For the sixth year, John Stopoulos and his wife, Mary Beth, have pulled out all the stops for the weekend of the John Deere Classic.

The Stopouloses have made a lot of friends and have attracted scores of new customers since opening their restaurant and bar, The Doc’s Inn, 985 Avenue of the Cities in Silvis, 5½ years ago. They also have owned Dr. Gyro’s in Rock Island for 15 years.

Each year during the John Deere Classic, held at TPC Deere Run in Silvis, the Stopouloses have put on the Banana Ball, featuring numerous bands that always draws a large crowd. This year the ball is being held at the Rock Island County Fairgrounds on Archer Drive in East Moline, a stone’s throw from their restaurant.

John Stopoulos said the John Deere Classic, happening just down the road, adds to business at the restaurant and the ball.

“The tournament is very good for business,” he said. “We get a good number of people from the tournament at the restaurant and also at the ball.”

Mary Beth Stopoulos points out that being close to the fairgrounds is a benefit.

 “We’d love to have it here every year,” she said. “It’s a bigger venue with plenty of parking, and we’re able to keep the music going until midnight.”

The effect the John Deere Classic has on businesses in Silvis and surrounding communities is apparent, but several business owners observed that location remains the key.

Nestled near the Super 8 and Comfort Inn hotels is the Deerfield Family Restaurant, 2215 John Deere Road.
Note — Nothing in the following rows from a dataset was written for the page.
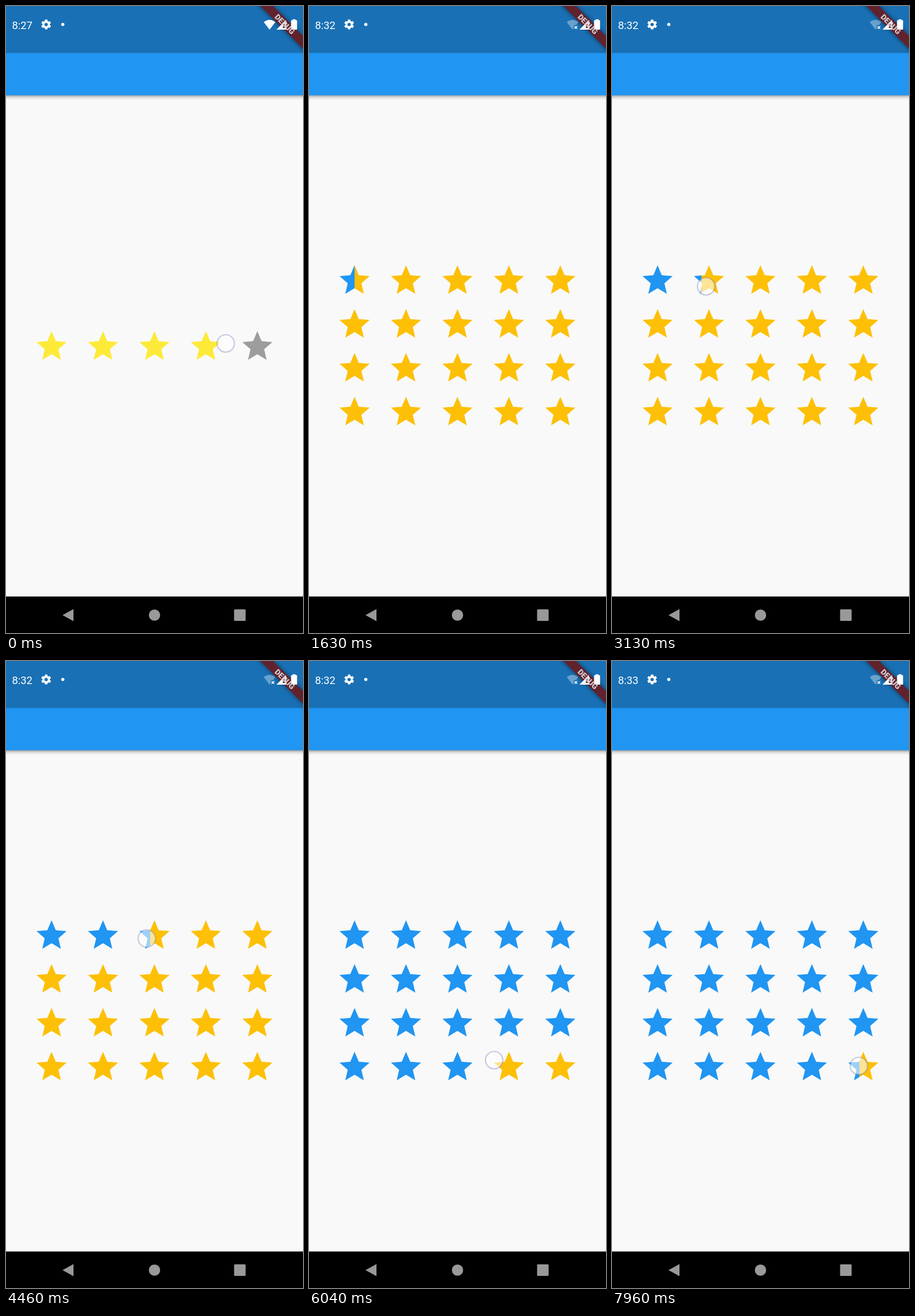
Animation of 515 by 1087 pixels, one loop 8 s. Source, as an HTML page with a canvas:

```html
<!DOCTYPE html>
<html lang="en">
<head>
<meta charset="utf-8">
<title>Star rating</title>
<style>
  html, body { margin: 0; width: 100%; height: 100%; overflow: hidden; background: #f9f9f9; }
  canvas { display: block; width: 515px; height: 1087px; }
</style>
</head>
<body>
<canvas id="stage" width="515" height="1087"></canvas>
<script>
const ctx = document.getElementById('stage').getContext('2d');
const W = 515, H = 1087, LOOP = 8000;
const GRID_START = 1250, TOUCH_START = 2600, MINUTE_TURN = 7000;
const COL_X = 79, COL_STEP = 89.2, ROW_Y = 449.4, ROW_STEP = 76;
const SCALE = 2.61, STAR_W = 20 * SCALE;
const BLUE = '#2095f2', AMBER = '#fdc007', YELLOW = '#fdea38', GREY = '#9d9d9d';
const BAND = '#61222e';

const starPath = new Path2D('M12 17.27L18.18 21l-1.64-7.03L22 9.24l-7.19-.61L12 2 9.19 8.63 2 9.24l5.46 4.73L5.82 21z');
const gearPath = new Path2D('M19.43 12.98c.04-.32.07-.64.07-.98s-.03-.66-.07-.98l2.11-1.65c.19-.15.24-.42.12-.64l-2-3.46c-.12-.22-.39-.3-.61-.22l-2.49 1c-.52-.4-1.08-.73-1.69-.98l-.38-2.65A.49.49 0 0 0 14 2h-4a.49.49 0 0 0-.49.42l-.38 2.65c-.61.25-1.17.59-1.69.98l-2.49-1c-.23-.09-.49 0-.61.22l-2 3.46c-.13.22-.07.49.12.64l2.11 1.65c-.04.32-.07.65-.07.98s.03.66.07.98l-2.11 1.65c-.19.15-.24.42-.12.64l2 3.46c.12.22.39.3.61.22l2.49-1c.52.4 1.08.73 1.69.98l.38 2.65c.03.24.24.42.49.42h4c.25 0 .46-.18.49-.42l.38-2.65c.61-.25 1.17-.59 1.69-.98l2.49 1c.23.09.49 0 .61-.22l2-3.46c.12-.22.07-.49-.12-.64zM12 15.5a3.5 3.5 0 1 1 0-7 3.5 3.5 0 0 1 0 7z');

// time, pointer x, pointer y, fill edge x
const drag = [
  [2600, 84, 484, 79],
  [3130, 163, 486, 155],
  [3750, 252, 482, 252],
  [4460, 244, 481, 250],
  [4950, 292, 515, 288],
  [5450, 330, 610, 328],
  [6040, 321, 692, 320],
  [6900, 366, 698, 364],
  [7960, 428, 702, 429]
];

function dragAt(t) {
  const i = drag.findIndex(k => k[0] > t);
  if (i < 0) return drag[drag.length - 1].slice(1);
  const a = drag[i - 1], b = drag[i];
  const p = (t - a[0]) / (b[0] - a[0]);
  return [1, 2, 3].map(n => a[n] + (b[n] - a[n]) * p);
}

function rect(x, y, w, h, color) {
  ctx.fillStyle = color;
  ctx.fillRect(x, y, w, h);
}

function disc(x, y, r, color) {
  ctx.fillStyle = color;
  ctx.beginPath();
  ctx.arc(x, y, r, 0, 7);
  ctx.fill();
}

function poly(points, color) {
  ctx.fillStyle = color;
  ctx.beginPath();
  points.forEach(p => ctx.lineTo(p[0], p[1]));
  ctx.fill();
}

function icon(path, x, y, scale, color) {
  ctx.save();
  ctx.translate(x, y);
  ctx.scale(scale, scale);
  ctx.fillStyle = color;
  ctx.fill(path, 'evenodd');
  ctx.restore();
}

function star(col, top, part, on, off) {
  const x = COL_X + col * COL_STEP, left = x - STAR_W / 2;
  const cut = left + STAR_W * part;
  const half = (from, to, color) => {
    if (to <= from) return;
    ctx.save();
    ctx.beginPath();
    ctx.rect(from, top - 2, to - from, 56);
    ctx.clip();
    icon(starPath, x - 12 * SCALE, top - 2 * SCALE, SCALE, color);
    ctx.restore();
  };
  half(part > 0 ? cut : left - 1, part < 1 ? left + STAR_W + 1 : cut, off);
  half(left - 1, part > 0 ? cut + (part < 1 ? 0 : 1) : left - 1, on);
}

function pointer(x, y) {
  disc(x, y, 15, 'rgba(255,255,255,.57)');
  ctx.strokeStyle = 'rgba(110,115,175,.36)';
  ctx.lineWidth = 2.2;
  ctx.beginPath();
  ctx.arc(x, y, 15, 0, 7);
  ctx.stroke();
}

function banner() {
  ctx.save();
  ctx.translate(W, 0);
  ctx.rotate(Math.PI / 4);
  ctx.shadowColor = 'rgba(0,0,0,.5)';
  ctx.shadowBlur = 8;
  rect(-60, 36.7, 120, 15.7, BAND);
  ctx.restore();
}

function bannerText() {
  ctx.save();
  ctx.translate(W, 0);
  ctx.rotate(Math.PI / 4);
  ctx.fillStyle = '#d6ccd0';
  ctx.font = '900 13.4px Roboto, sans-serif';
  ctx.textAlign = 'center';
  ctx.fillText('DEBUG', 0, 49.3);
  ctx.restore();
}

function wifi(online) {
  ctx.fillStyle = online ? '#fff' : 'rgba(255,255,255,.35)';
  ctx.beginPath();
  ctx.moveTo(457, 41);
  ctx.lineTo(447, 28);
  ctx.quadraticCurveTo(457, 20, 467, 28);
  ctx.fill();
  if (online) return;
  rect(459, 33, 9, 9, '#1971b5');
  ctx.strokeStyle = '#fff';
  ctx.lineWidth = 1.6;
  ctx.beginPath();
  ctx.moveTo(460.5, 35);
  ctx.lineTo(465, 39.5);
  ctx.moveTo(465, 35);
  ctx.lineTo(460.5, 39.5);
  ctx.stroke();
}

function bars(clock, online) {
  // app bar with its shadow
  const shade = ctx.createLinearGradient(0, 155, 0, 163);
  shade.addColorStop(0, 'rgba(0,0,0,.34)');
  shade.addColorStop(.4, 'rgba(0,0,0,.12)');
  shade.addColorStop(1, 'rgba(0,0,0,0)');
  rect(0, 154, W, 9, shade);
  rect(0, 81, W, 73.7, '#2095f2');
  rect(0, 0, W, 81.5, '#1970b4');
  banner();

  ctx.fillStyle = '#fff';
  ctx.font = '18.35px Roboto, sans-serif';
  ctx.textAlign = 'left';
  ctx.fillText(clock, 10.5, 39.5);
  icon(gearPath, 59.4, 21.9, .85, '#fff');
  disc(98.5, 32, 2.8, '#fff');
  wifi(online);
  poly([[485.5, 24], [485.5, 41], [469, 41]], '#fff');
  poly([[483.5, 30], [483.5, 38], [480, 38], [480, 33.5]], BAND);
  rect(497, 23, 5, 3, '#fff');
  ctx.beginPath();
  ctx.roundRect(494.3, 24.6, 10.4, 16.4, 1.2);
  ctx.fill();
  bannerText();

  // navigation bar
  rect(0, 1023.7, W, H - 1023.7, '#000');
  poly([[98, 1056], [117, 1045.5], [117, 1066.5]], '#999');
  disc(257.5, 1056, 9.8, '#999');
  ctx.fillStyle = '#999';
  ctx.beginPath();
  ctx.roundRect(395.5, 1046, 20, 20, 1.5);
  ctx.fill();
}

function singleRow() {
  for (let c = 0; c < 5; c++) star(c, 563.8, c < 4 ? 1 : 0, YELLOW, GREY);
  pointer(381, 585);
}

function grid(t) {
  const touched = t >= TOUCH_START;
  const [x, y, edge] = touched ? dragAt(t) : [0, 485, COL_X];
  const current = Math.max(0, Math.min(3, Math.round((y - 478) / ROW_STEP)));
  for (let r = 0; r < 4; r++) {
    for (let c = 0; c < 5; c++) {
      const left = COL_X + c * COL_STEP - STAR_W / 2;
      const part = r < current ? 1 : r > current ? 0
        : Math.max(0, Math.min(1, (edge - left) / STAR_W));
      star(c, ROW_Y + r * ROW_STEP, part, BLUE, AMBER);
    }
  }
  if (touched) pointer(x, y);
}

function draw(t) {
  const first = t < GRID_START;
  rect(0, 0, W, H, '#f9f9f9');
  bars(first ? '8:27' : t < MINUTE_TURN ? '8:32' : '8:33', first);
  if (first) singleRow();
  else grid(t);
}

const start = performance.now();
function tick() {
  draw((performance.now() - start) % LOOP);
  requestAnimationFrame(tick);
}
tick();
</script>
</body>
</html>
```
Sam Baciri runs the restaurant with his brother, Tony, and his sister, Jehona Sakiri.

While the extra business generated by the John Deere Classic is always nice, Baciri said it is the relationships and friendships that mean the most to him.
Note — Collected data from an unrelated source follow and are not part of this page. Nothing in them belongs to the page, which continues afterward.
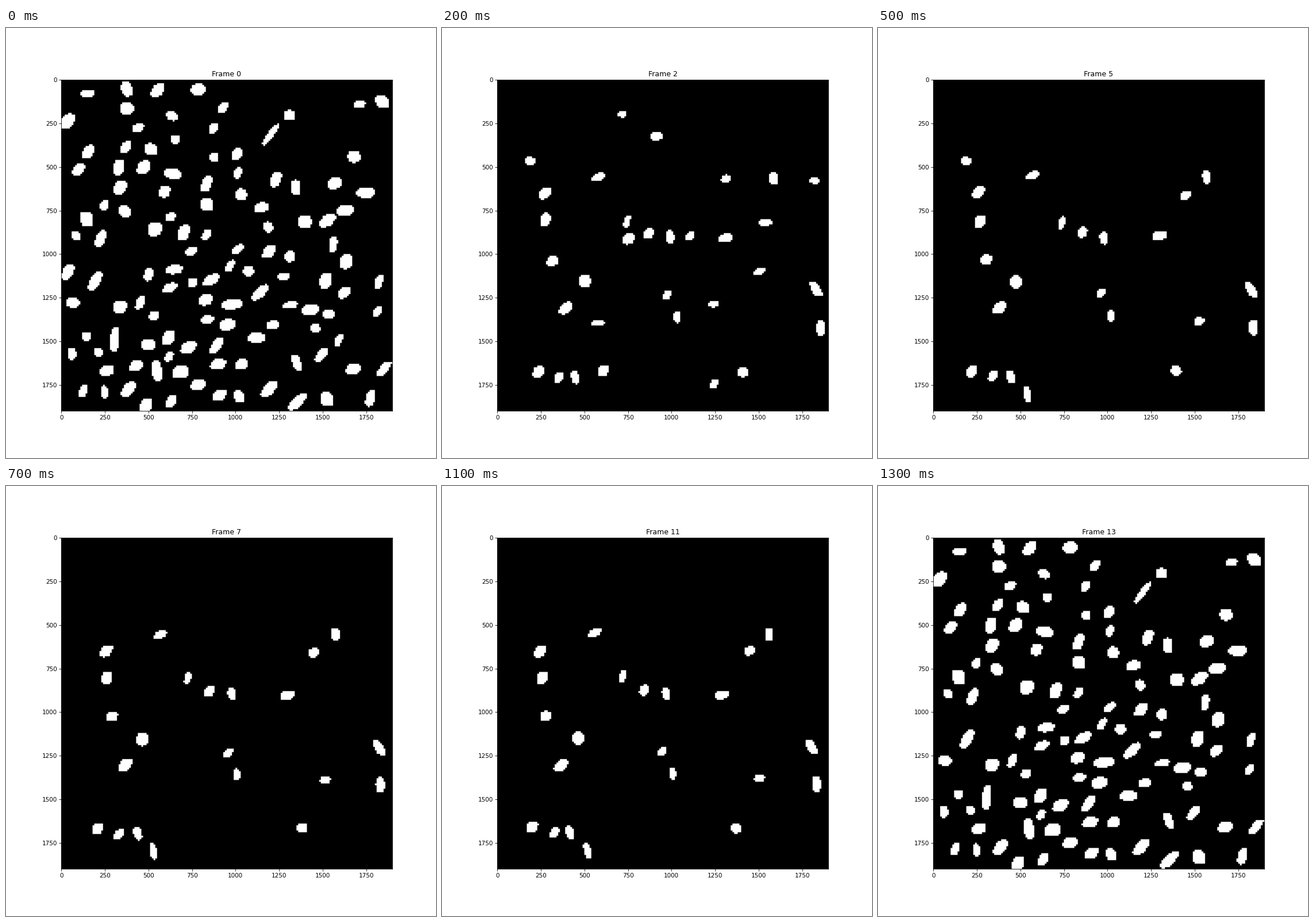
Animation of 748x748 px, one loop 1400 ms. Source, as a matplotlib script:

```python
import numpy as np
import matplotlib.pyplot as plt
from matplotlib.animation import FuncAnimation

SIZE = 748    # stage in pixels
FRAMES = 14
GRID = 190    # cells per side
CELL = 10     # data units per cell

CROWD = 116   # blobs in the opening
LEAVERS = 4   # blobs missing when the crowd returns
PASSERS = 35  # short-lived blobs right after the crowd
DECAY = 0.38  # share of passers left after each frame

# Mean places of the lasting blobs, in cells; the last ones arrive late.
RESIDENTS = np.array([
    (26, 65), (26.5, 81), (29.5, 103), (57, 55), (73, 81), (85, 88),
    (98, 90), (96, 123), (101.5, 136), (38, 131), (22, 167), (34, 170),
    (44, 170), (48, 116), (182.5, 120.5), (184, 142), (139, 167),
    (157, 56), (130, 90), (152, 139), (53, 180), (145.5, 66),
])
LATE, ARRIVAL = 3, 4
DRIFT = np.array([-0.3, -0.1])  # cells per frame
MIDDLE = 6.5                    # frame at which residents are at their mean place

rows, cols = np.mgrid[:GRID, :GRID] + 0.5


def is_sparse(x, y):
    """True in the two nearly bare areas on the right."""
    return (x > 115 and y < 57) or (x > 165 and 65 < y < 115)


def scatter(rng, count, gap, taken=()):
    """Throw darts that keep a gap to each other and to taken places."""
    places = list(taken)
    while len(places) < len(taken) + count:
        x, y = rng.uniform(3, GRID - 3, 2)
        if is_sparse(x, y) and rng.random() > 0.1:
            continue
        if all(np.hypot(x - a, y - b) > gap for a, b in places):
            places.append((x, y))
    return places[len(taken):]


def random_shapes(rng, count, smallest, largest):
    """Width, height and slant of each blob."""
    size = rng.uniform(smallest, largest, count)
    aspect = np.exp(rng.normal(0, 0.2, count))
    slant = rng.normal(-0.15, 0.25, count)
    return np.column_stack([size * aspect, size / aspect, slant])


def make_blobs(seed, count, gap, smallest, largest, taken=()):
    rng = np.random.default_rng(seed)
    places = scatter(rng, count, gap, taken)
    return np.hstack([places, random_shapes(rng, count, smallest, largest)])


crowd = make_blobs(8, CROWD, 10.5, 5, 8.3)
passers = make_blobs(3, PASSERS, 10, 4, 6.5, RESIDENTS)


def resident_blobs(frame):
    rng = np.random.default_rng(frame)
    count = len(RESIDENTS) - (LATE if frame < ARRIVAL else 0)
    sizes = random_shapes(np.random.default_rng(5), len(RESIDENTS), 5, 7)
    places = RESIDENTS + DRIFT * (frame - MIDDLE)
    places = places + rng.normal(0, 0.5, places.shape)
    return np.hstack([places, sizes])[:count]


def blobs_at(frame):
    if frame == 0:
        return crowd
    if frame == FRAMES - 1:
        return crowd[:-LEAVERS]
    staying = round(PASSERS * DECAY ** (frame - 1))
    return np.vstack([resident_blobs(frame), passers[:staying]])


def draw_mask(frame):
    mask = np.zeros((GRID, GRID), np.uint8)
    for x, y, w, h, slant in blobs_at(frame):
        dy = rows - y
        dx = cols - x - slant * dy
        mask |= np.abs(2 * dx / w) ** 2.6 + np.abs(2 * dy / h) ** 2.6 <= 1.05
    return np.kron(mask, np.ones((CELL, CELL), np.uint8))


fig = plt.figure(figsize=(10, 10), dpi=SIZE / 10)
ax = fig.add_axes([96 / SIZE, 82 / SIZE, 576 / SIZE, 576 / SIZE])
image = ax.imshow(draw_mask(0), cmap="gray", vmin=0, vmax=1)
title = ax.set_title("Frame 0")


def update(frame):
    image.set_data(draw_mask(frame))
    title.set_text(f"Frame {frame}")
    return image, title


anim = FuncAnimation(fig, update, frames=FRAMES, interval=100, repeat=True)
plt.show()
```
“Of course it’s good for business, but not just here,” Baciri said. “The whole town is looking forward to it and the people are talking about it and everybody gets excited every year.

“But for me, what I look forward to is seeing the friends I have made over the years come in,” he said. “My father started the restaurant in 1999, so we’ve been here for all of the tournaments played in Silvis. There are people who come in five, six, seven weeks ahead of time to help get the tournament set up.

“They’ve been the same people each year, and I’ve made many, many friends, and this includes caddies, people from special event companies, and news reporters,” Baciri said. “We stay in contact over the course of the year and they are true friendships.”

Looking around the restaurant, Baciri knows most of the people who dine at Deerfield by their first names. Someone from the family is making everyone who walks in feel welcome, regardless of how busy it is.

Another nearby business is Chief's Bar and Grill, which Todd Kahley and his family opened nine months ago at 1600 Crosstown Ave.

“We’ve had nine months of experience,” Kahley said. “It’s a family business. The entire family works here.”

Kahley said they strive for good food and friendly service, which has meant getting and keeping regular customers.

“We offer a family-friendly place that’s safe and comfortable for the neighborhood folks wanting a cold drink and good food,” he said.

Kahley knows the regulars, and approaches them at the table and the bar to shake hands and say hello.

Mixed among those regulars this week were people from the tournament coming in for food and a drink.

“We’re starting to see what the JDC brings to the Quad-Cities,” Kahley said. “As a young business it’s nice to see new faces enjoying the food and atmosphere we offer. The JDC certainly is good for local businesses.”

At Porkies Restaurant, located at 130 1st Ave. in downtown Silvis, co-owner Roger Pulford said the business is continuing to recover after a fire Feb. 13. The business reopened in May.

Looking at the receipts during the John Deere Classic a year ago and comparing them with the receipts of the past week, Pulford said, “We’re up pretty good.”

But Pulford is also a realist. “I’m sure it has something to do with the parking for the John Deere Classic that’s across the street at the John Deere building,” he said. “In the morning we see the volunteers wearing their green shirts.”

But for the rest of the day it’s business as usual with people from the tournament not making it that far into the downtown, he said.

It’s all about location, Pulford said.

A little ways to the east is Lolita’s Taco House, located at 402 1st Ave., Silvis. Dolores and Abraham Abarca have run it in that location for 22 years. Before that, the restaurant was run by her father.

For the week of the tournament, the restaurant was packed during the lunch hour and business remained brisk for dinner. Added to that was the business at the carryout window.

The vast majority of that business came from the regulars who love the Abarca’s authentic Mexican cuisine.

“The impact from the tournament doesn’t trickle down this way,” Dolores Abarca said. “We have our city business and we have our regular customers and I’m OK with that. I love my regulars.”

Most of the businesses in the downtown area don’t feel the impact of the tournament as some of the businesses closer to it might.

“The tournament has its own vendors and they serve their own food,” she said.

As Dolores Abarca talked, her husband, Abraham, greeted customers, his smile ever-present and his demeanor making all feel welcome.

“If we were a bigger place that would be fine, but at dinner time we’re full,” Dolores Abarca said. “I appreciate what I get from all of our regulars.”